What is expected -
Print all the records exactly as they stand.

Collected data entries
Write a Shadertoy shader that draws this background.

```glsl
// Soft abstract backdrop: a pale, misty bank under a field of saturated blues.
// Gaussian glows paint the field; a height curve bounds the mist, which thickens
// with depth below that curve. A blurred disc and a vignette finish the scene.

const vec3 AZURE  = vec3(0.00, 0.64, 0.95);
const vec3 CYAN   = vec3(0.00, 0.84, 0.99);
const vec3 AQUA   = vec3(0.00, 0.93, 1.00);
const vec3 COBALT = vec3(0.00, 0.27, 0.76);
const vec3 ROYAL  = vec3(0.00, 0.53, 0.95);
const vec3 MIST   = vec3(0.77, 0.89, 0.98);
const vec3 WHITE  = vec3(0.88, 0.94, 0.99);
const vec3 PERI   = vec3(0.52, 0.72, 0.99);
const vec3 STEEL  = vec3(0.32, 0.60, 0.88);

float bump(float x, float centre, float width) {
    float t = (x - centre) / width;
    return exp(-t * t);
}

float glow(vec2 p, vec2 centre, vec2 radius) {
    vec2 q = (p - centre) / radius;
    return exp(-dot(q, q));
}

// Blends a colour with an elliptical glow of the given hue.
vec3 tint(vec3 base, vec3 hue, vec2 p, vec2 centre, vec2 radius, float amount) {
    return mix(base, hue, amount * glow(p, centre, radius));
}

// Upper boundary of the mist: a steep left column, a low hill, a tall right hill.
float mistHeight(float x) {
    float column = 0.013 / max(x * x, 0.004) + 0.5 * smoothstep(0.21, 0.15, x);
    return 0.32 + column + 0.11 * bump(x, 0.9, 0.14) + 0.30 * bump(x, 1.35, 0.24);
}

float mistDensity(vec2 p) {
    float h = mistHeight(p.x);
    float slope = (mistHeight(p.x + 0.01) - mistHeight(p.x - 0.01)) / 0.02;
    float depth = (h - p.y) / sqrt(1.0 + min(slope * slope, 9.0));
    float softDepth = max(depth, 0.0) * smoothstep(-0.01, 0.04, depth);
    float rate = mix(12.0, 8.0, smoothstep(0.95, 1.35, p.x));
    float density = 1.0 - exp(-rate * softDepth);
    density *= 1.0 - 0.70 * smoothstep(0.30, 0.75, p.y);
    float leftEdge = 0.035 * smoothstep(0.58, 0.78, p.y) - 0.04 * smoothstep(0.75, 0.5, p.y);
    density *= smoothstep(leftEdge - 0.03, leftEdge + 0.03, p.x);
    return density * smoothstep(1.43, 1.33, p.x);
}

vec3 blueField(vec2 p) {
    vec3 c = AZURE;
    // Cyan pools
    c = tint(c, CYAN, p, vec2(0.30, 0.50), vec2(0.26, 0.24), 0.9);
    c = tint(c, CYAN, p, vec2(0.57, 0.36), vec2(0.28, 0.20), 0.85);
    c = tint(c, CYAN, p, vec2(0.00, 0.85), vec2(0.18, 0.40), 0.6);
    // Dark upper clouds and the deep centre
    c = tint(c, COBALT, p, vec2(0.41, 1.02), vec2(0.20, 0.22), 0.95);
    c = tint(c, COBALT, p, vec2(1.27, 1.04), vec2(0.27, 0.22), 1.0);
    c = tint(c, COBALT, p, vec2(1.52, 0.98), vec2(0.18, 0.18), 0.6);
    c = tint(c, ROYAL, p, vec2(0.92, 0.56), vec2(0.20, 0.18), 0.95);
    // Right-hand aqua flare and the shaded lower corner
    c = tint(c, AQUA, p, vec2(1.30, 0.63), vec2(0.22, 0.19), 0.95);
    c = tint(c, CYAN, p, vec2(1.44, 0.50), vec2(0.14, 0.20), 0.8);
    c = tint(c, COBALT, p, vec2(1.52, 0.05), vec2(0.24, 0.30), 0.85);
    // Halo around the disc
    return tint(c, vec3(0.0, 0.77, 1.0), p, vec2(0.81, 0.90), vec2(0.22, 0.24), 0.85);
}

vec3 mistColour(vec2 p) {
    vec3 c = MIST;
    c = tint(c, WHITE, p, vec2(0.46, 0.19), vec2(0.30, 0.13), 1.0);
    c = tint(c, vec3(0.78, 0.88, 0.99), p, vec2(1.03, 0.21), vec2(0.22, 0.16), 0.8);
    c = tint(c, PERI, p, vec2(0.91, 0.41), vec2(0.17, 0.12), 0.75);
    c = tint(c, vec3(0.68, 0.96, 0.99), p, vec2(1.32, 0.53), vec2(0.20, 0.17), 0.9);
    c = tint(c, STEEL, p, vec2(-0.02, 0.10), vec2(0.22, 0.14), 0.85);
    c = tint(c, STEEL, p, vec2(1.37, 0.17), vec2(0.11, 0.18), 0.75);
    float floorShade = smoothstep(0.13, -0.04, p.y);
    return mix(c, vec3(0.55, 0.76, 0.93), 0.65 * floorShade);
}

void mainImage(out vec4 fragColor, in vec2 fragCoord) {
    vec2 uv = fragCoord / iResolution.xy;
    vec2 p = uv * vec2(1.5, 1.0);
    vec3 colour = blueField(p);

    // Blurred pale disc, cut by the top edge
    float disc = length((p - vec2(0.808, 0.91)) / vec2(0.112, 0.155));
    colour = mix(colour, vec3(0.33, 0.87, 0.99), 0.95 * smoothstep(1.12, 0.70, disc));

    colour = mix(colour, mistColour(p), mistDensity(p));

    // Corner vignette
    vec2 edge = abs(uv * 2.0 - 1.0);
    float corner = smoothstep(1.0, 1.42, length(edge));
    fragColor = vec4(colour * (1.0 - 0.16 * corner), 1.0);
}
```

Task result -
Write a Shadertoy shader that draws this background.

```glsl
// Soft abstract backdrop: a pale, misty bank under a field of saturated blues.
// Gaussian glows paint the field; a height curve bounds the mist, which thickens
// with depth below that curve. A blurred disc and a vignette finish the scene.

const vec3 AZURE  = vec3(0.00, 0.64, 0.95);
const vec3 CYAN   = vec3(0.00, 0.84, 0.99);
const vec3 AQUA   = vec3(0.00, 0.93, 1.00);
const vec3 COBALT = vec3(0.00, 0.27, 0.76);
const vec3 ROYAL  = vec3(0.00, 0.53, 0.95);
const vec3 MIST   = vec3(0.77, 0.89, 0.98);
const vec3 WHITE  = vec3(0.88, 0.94, 0.99);
const vec3 PERI   = vec3(0.52, 0.72, 0.99);
const vec3 STEEL  = vec3(0.32, 0.60, 0.88);

float bump(float x, float centre, float width) {
    float t = (x - centre) / width;
    return exp(-t * t);
}

float glow(vec2 p, vec2 centre, vec2 radius) {
    vec2 q = (p - centre) / radius;
    return exp(-dot(q, q));
}

// Blends a colour with an elliptical glow of the given hue.
vec3 tint(vec3 base, vec3 hue, vec2 p, vec2 centre, vec2 radius, float amount) {
    return mix(base, hue, amount * glow(p, centre, radius));
}

// Upper boundary of the mist: a steep left column, a low hill, a tall right hill.
float mistHeight(float x) {
    float column = 0.013 / max(x * x, 0.004) + 0.5 * smoothstep(0.21, 0.15, x);
    return 0.32 + column + 0.11 * bump(x, 0.9, 0.14) + 0.30 * bump(x, 1.35, 0.24);
}

float mistDensity(vec2 p) {
    float h = mistHeight(p.x);
    float slope = (mistHeight(p.x + 0.01) - mistHeight(p.x - 0.01)) / 0.02;
    float depth = (h - p.y) / sqrt(1.0 + min(slope * slope, 9.0));
    float softDepth = max(depth, 0.0) * smoothstep(-0.01, 0.04, depth);
    float rate = mix(12.0, 8.0, smoothstep(0.95, 1.35, p.x));
    float density = 1.0 - exp(-rate * softDepth);
    density *= 1.0 - 0.70 * smoothstep(0.30, 0.75, p.y);
    float leftEdge = 0.035 * smoothstep(0.58, 0.78, p.y) - 0.04 * smoothstep(0.75, 0.5, p.y);
    density *= smoothstep(leftEdge - 0.03, leftEdge + 0.03, p.x);
    return density * smoothstep(1.43, 1.33, p.x);
}

vec3 blueField(vec2 p) {
    vec3 c = AZURE;
    // Cyan pools
    c = tint(c, CYAN, p, vec2(0.30, 0.50), vec2(0.26, 0.24), 0.9);
    c = tint(c, CYAN, p, vec2(0.57, 0.36), vec2(0.28, 0.20), 0.85);
    c = tint(c, CYAN, p, vec2(0.00, 0.85), vec2(0.18, 0.40), 0.6);
    // Dark upper clouds and the deep centre
    c = tint(c, COBALT, p, vec2(0.41, 1.02), vec2(0.20, 0.22), 0.95);
    c = tint(c, COBALT, p, vec2(1.27, 1.04), vec2(0.27, 0.22), 1.0);
    c = tint(c, COBALT, p, vec2(1.52, 0.98), vec2(0.18, 0.18), 0.6);
    c = tint(c, ROYAL, p, vec2(0.92, 0.56), vec2(0.20, 0.18), 0.95);
    // Right-hand aqua flare and the shaded lower corner
    c = tint(c, AQUA, p, vec2(1.30, 0.63), vec2(0.22, 0.19), 0.95);
    c = tint(c, CYAN, p, vec2(1.44, 0.50), vec2(0.14, 0.20), 0.8);
    c = tint(c, COBALT, p, vec2(1.52, 0.05), vec2(0.24, 0.30), 0.85);
    // Halo around the disc
    return tint(c, vec3(0.0, 0.77, 1.0), p, vec2(0.81, 0.90), vec2(0.22, 0.24), 0.85);
}

vec3 mistColour(vec2 p) {
    vec3 c = MIST;
    c = tint(c, WHITE, p, vec2(0.46, 0.19), vec2(0.30, 0.13), 1.0);
    c = tint(c, vec3(0.78, 0.88, 0.99), p, vec2(1.03, 0.21), vec2(0.22, 0.16), 0.8);
    c = tint(c, PERI, p, vec2(0.91, 0.41), vec2(0.17, 0.12), 0.75);
    c = tint(c, vec3(0.68, 0.96, 0.99), p, vec2(1.32, 0.53), vec2(0.20, 0.17), 0.9);
    c = tint(c, STEEL, p, vec2(-0.02, 0.10), vec2(0.22, 0.14), 0.85);
    c = tint(c, STEEL, p, vec2(1.37, 0.17), vec2(0.11, 0.18), 0.75);
    float floorShade = smoothstep(0.13, -0.04, p.y);
    return mix(c, vec3(0.55, 0.76, 0.93), 0.65 * floorShade);
}

void mainImage(out vec4 fragColor, in vec2 fragCoord) {
    vec2 uv = fragCoord / iResolution.xy;
    vec2 p = uv * vec2(1.5, 1.0);
    vec3 colour = blueField(p);

    // Blurred pale disc, cut by the top edge
    float disc = length((p - vec2(0.808, 0.91)) / vec2(0.112, 0.155));
    colour = mix(colour, vec3(0.33, 0.87, 0.99), 0.95 * smoothstep(1.12, 0.70, disc));

    colour = mix(colour, mistColour(p), mistDensity(p));

    // Corner vignette
    vec2 edge = abs(uv * 2.0 - 1.0);
    float corner = smoothstep(1.0, 1.42, length(edge));
    fragColor = vec4(colour * (1.0 - 0.16 * corner), 1.0);
}
```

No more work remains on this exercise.